The string "path" may appear in lines of the listing. Report each line where it does.

──────────────────────────────

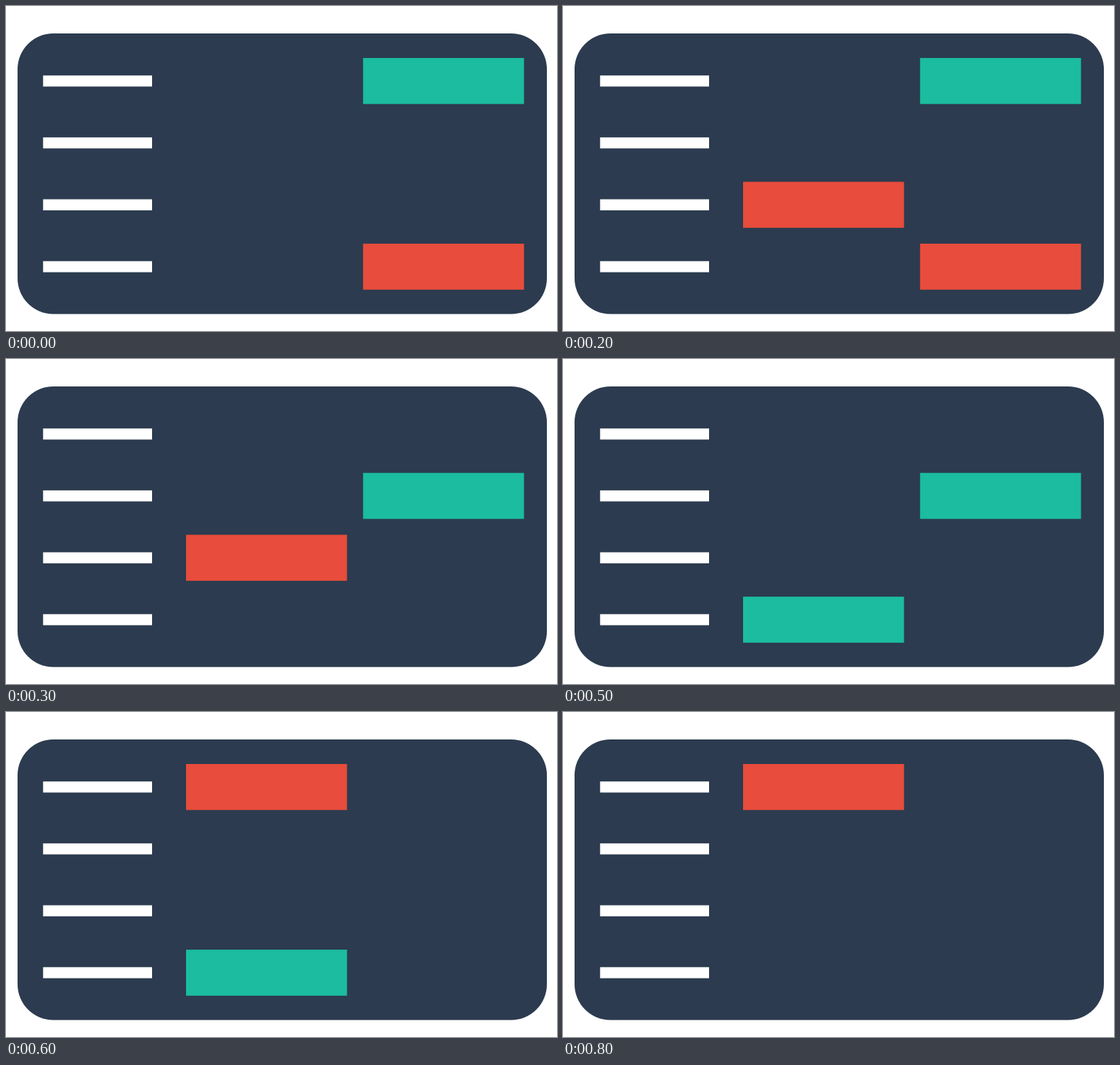
Write an HTML page that moves like this. It is 762 px wide and 450 px high and loops after 0.9 s.

```html
<!DOCTYPE html>
<html lang="en">
<head>
<meta charset="utf-8">
<title>Blinking tiles</title>
<style>
  html, body { margin: 0; width: 100%; height: 100%; overflow: hidden; background: #fff; }
  svg { display: block; width: 100%; height: 100%; }
</style>
</head>
<body>
<svg id="stage" viewBox="0 0 762 450">
  <rect x="16" y="38" width="732" height="388.6" rx="49.5" fill="#2c3b4f"/>
</svg>
<script>
const LOOP = 900, STEP = 100, ROW = 85.7;
const GREEN = '#1bbc9f', RED = '#e74c3c';
const stage = document.getElementById('stage');

function rect(x, y, width, height, fill) {
  const el = document.createElementNS('http://www.w3.org/2000/svg', 'rect');
  for (const [k, v] of Object.entries({ x, y, width, height, fill })) el.setAttribute(k, v);
  return stage.appendChild(el);
}

for (let row = 0; row < 4; row++) rect(51.3, 96.2 + row * ROW, 150.7, 15.3, '#fff');

// Each tile stays lit for three steps from its start.
const HOLD = 3;
const tiles = [
  { col: 1, row: 0, fill: GREEN, start: 0 },
  { col: 1, row: 3, fill: RED, start: 0 },
  { col: 0, row: 2, fill: RED, start: 2 },
  { col: 1, row: 1, fill: GREEN, start: 3 },
  { col: 0, row: 3, fill: GREEN, start: 5 },
  { col: 0, row: 0, fill: RED, start: 6 }
];
for (const t of tiles) t.el = rect(249 + t.col * 244.8, 72 + t.row * ROW, 222.6, 63.7, t.fill);

function draw(ms) {
  const step = Math.floor((ms % LOOP) / STEP);
  for (const t of tiles) {
    const lit = step >= t.start && step < t.start + HOLD;
    t.el.setAttribute('visibility', lit ? 'visible' : 'hidden');
  }
}

let origin;
function tick(now) {
  origin ??= now;
  draw(now - origin);
  requestAnimationFrame(tick);
}
draw(0);
requestAnimationFrame(tick);
</script>
</body>
</html>
```
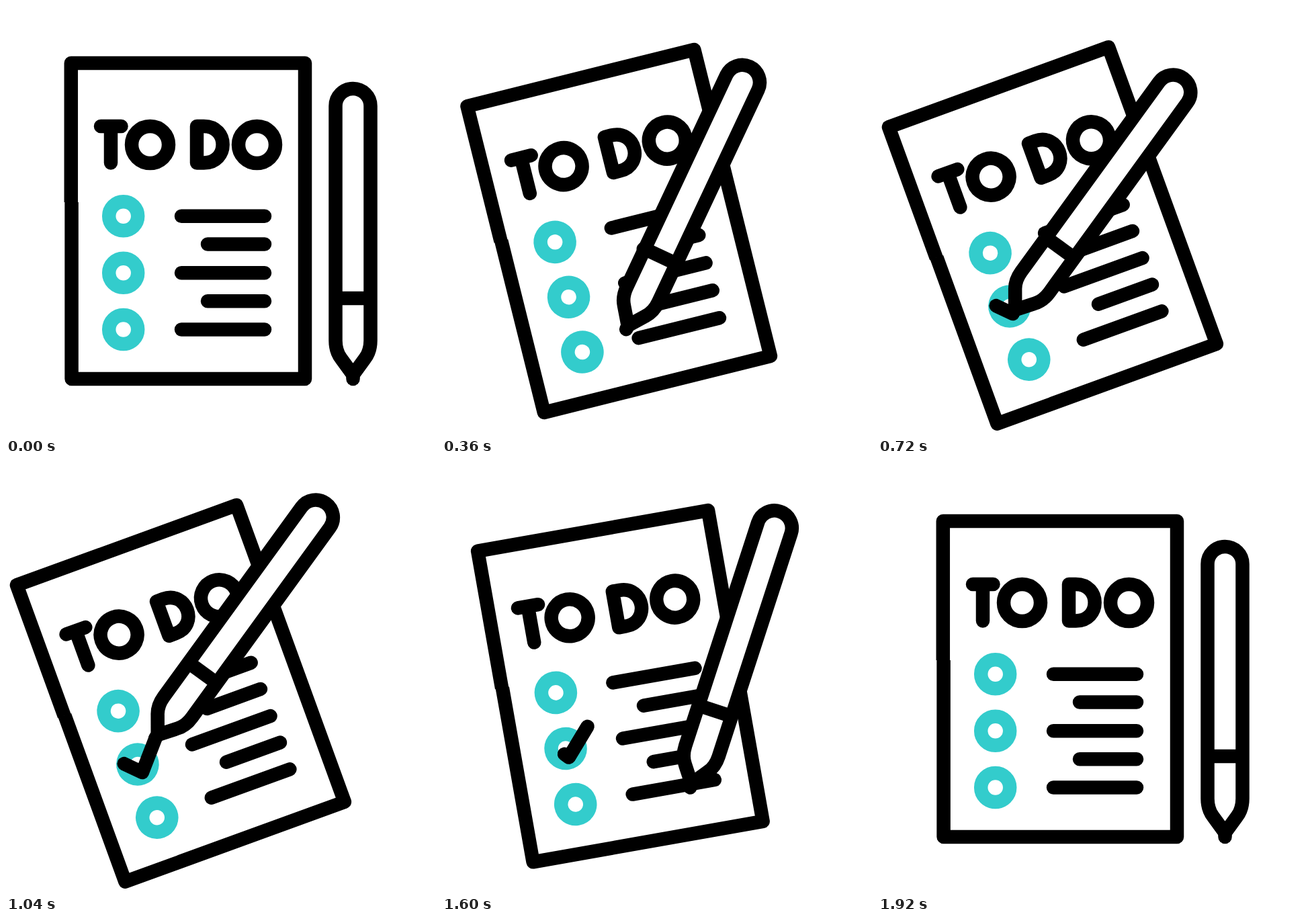
An HTML page that plays this animation: 640x640 px, repeating every 2 s.

```html
<!DOCTYPE html>
<html lang="en">
<head>
<meta charset="utf-8">
<title>To do</title>
<style>
  html, body { margin: 0; width: 100%; height: 100%; overflow: hidden; background: #fff; }
  svg { display: block; width: 100vw; height: 100vh; }
</style>
</head>
<body>
<svg viewBox="0 0 640 640" fill="none" stroke="#000" stroke-width="20.5" stroke-linejoin="round" stroke-linecap="round">
  <g id="paper">
    <path d="M97.6 292V555H445V85H96.8V292" stroke-linecap="butt"/>
    <g role="img" aria-label="TO DO">
      <path d="M141 179H171.5M156 179V233.5"/>
      <circle cx="214.5" cy="206.5" r="27.5"/>
      <path d="M284 179H294.5C332 179 332 233.5 294.5 233.5H284Z"/>
      <circle cx="373.5" cy="206.5" r="27.5"/>
    </g>
    <g stroke="#33cccc">
      <circle cx="174.7" cy="312.8" r="21.5"/>
      <circle cx="174.7" cy="397.2" r="21.5"/>
      <circle cx="174.7" cy="481.5" r="21.5"/>
    </g>
    <path d="M261 312.8H385M300 354.5H385M261 397.2H385M300 439.3H385M261 481.5H385"/>
    <path id="check" d="M156 389.5L177.1 410.9L212.4 370.5"/>
  </g>
  <!-- The pen's origin is its tip. -->
  <g id="pen">
    <path fill="#fff" d="M-26 -406A26 26 0 0 1 26 -406V-57C26 -46 23 -37 17.5 -30L0 -6L-17.5 -30C-23 -37 -26 -46 -26 -57Z"/>
    <path d="M0 -6V0"/>
    <path d="M-26 -120H26" stroke-linecap="butt"/>
  </g>
</svg>
<script>
const LOOP = 2000, STEP = 40, TILT = -20, LEAN = 36;
const CENTER = { x: 271, y: 320 }, SHIFT = { x: -11, y: 21.5 }, REST = { x: 516.5, y: 555 };
const paper = document.getElementById('paper');
const pen = document.getElementById('pen');
const check = document.getElementById('check');
const length = check.getTotalLength();

const mix = (a, b, k) => a + (b - a) * k;
const ease = (t, from, to) => {
  const x = Math.min(1, Math.max(0, (t - from) / (to - from)));
  return x * x * (3 - 2 * x);
};

// Stage position of a point on the check mark while the paper is fully tilted.
function markPoint(k) {
  const p = check.getPointAtLength(length * k);
  const a = TILT * Math.PI / 180, x = p.x - CENTER.x, y = p.y - CENTER.y;
  return {
    x: CENTER.x + SHIFT.x + x * Math.cos(a) - y * Math.sin(a),
    y: CENTER.y + SHIFT.y + x * Math.sin(a) + y * Math.cos(a) - 1
  };
}

function draw(t) {
  const arrive = ease(t, 80, 520), leave = ease(t, 1280, 1920);
  const write = ease(t, 520, 1040), erase = ease(t, 1480, 1840);
  const k = arrive * (1 - leave);

  paper.setAttribute('transform',
    `translate(${SHIFT.x * k} ${SHIFT.y * k}) rotate(${TILT * k} ${CENTER.x} ${CENTER.y})`);

  check.style.display = write > erase ? '' : 'none';
  check.setAttribute('stroke-dasharray', `${(write - erase) * length} ${length * 2}`);
  check.setAttribute('stroke-dashoffset', -erase * length);

  // The way in bows slightly; the way back is straight.
  const tip = markPoint(write), bow = 4 * arrive * (1 - arrive);
  const x = mix(REST.x, tip.x, k) - 4.7 * bow, y = mix(REST.y, tip.y, k) + 3.6 * bow;
  pen.setAttribute('transform', `translate(${x} ${y}) rotate(${LEAN * k})`);
}

const start = performance.now();
function tick() {
  const t = Math.max(0, performance.now() - start) % LOOP;
  draw(Math.floor(t / STEP) * STEP);
  requestAnimationFrame(tick);
}
tick();
</script>
</body>
</html>
```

──────────────────────────────

## Answer section
    <path d="M97.6 292V555H445V85H96.8V292" stroke-linecap="butt"/>
      <path d="M141 179H171.5M156 179V233.5"/>
      <path d="M284 179H294.5C332 179 332 233.5 294.5 233.5H284Z"/>
    <path d="M261 312.8H385M300 354.5H385M261 397.2H385M300 439.3H385M261 481.5H385"/>
    <path id="check" d="M156 389.5L177.1 410.9L212.4 370.5"/>
    <path fill="#fff" d="M-26 -406A26 26 0 0 1 26 -406V-57C26 -46 23 -37 17.5 -30L0 -6L-17.5 -30C-23 -37 -26 -46 -26 -57Z"/>
    <path d="M0 -6V0"/>
    <path d="M-26 -120H26" stroke-linecap="butt"/>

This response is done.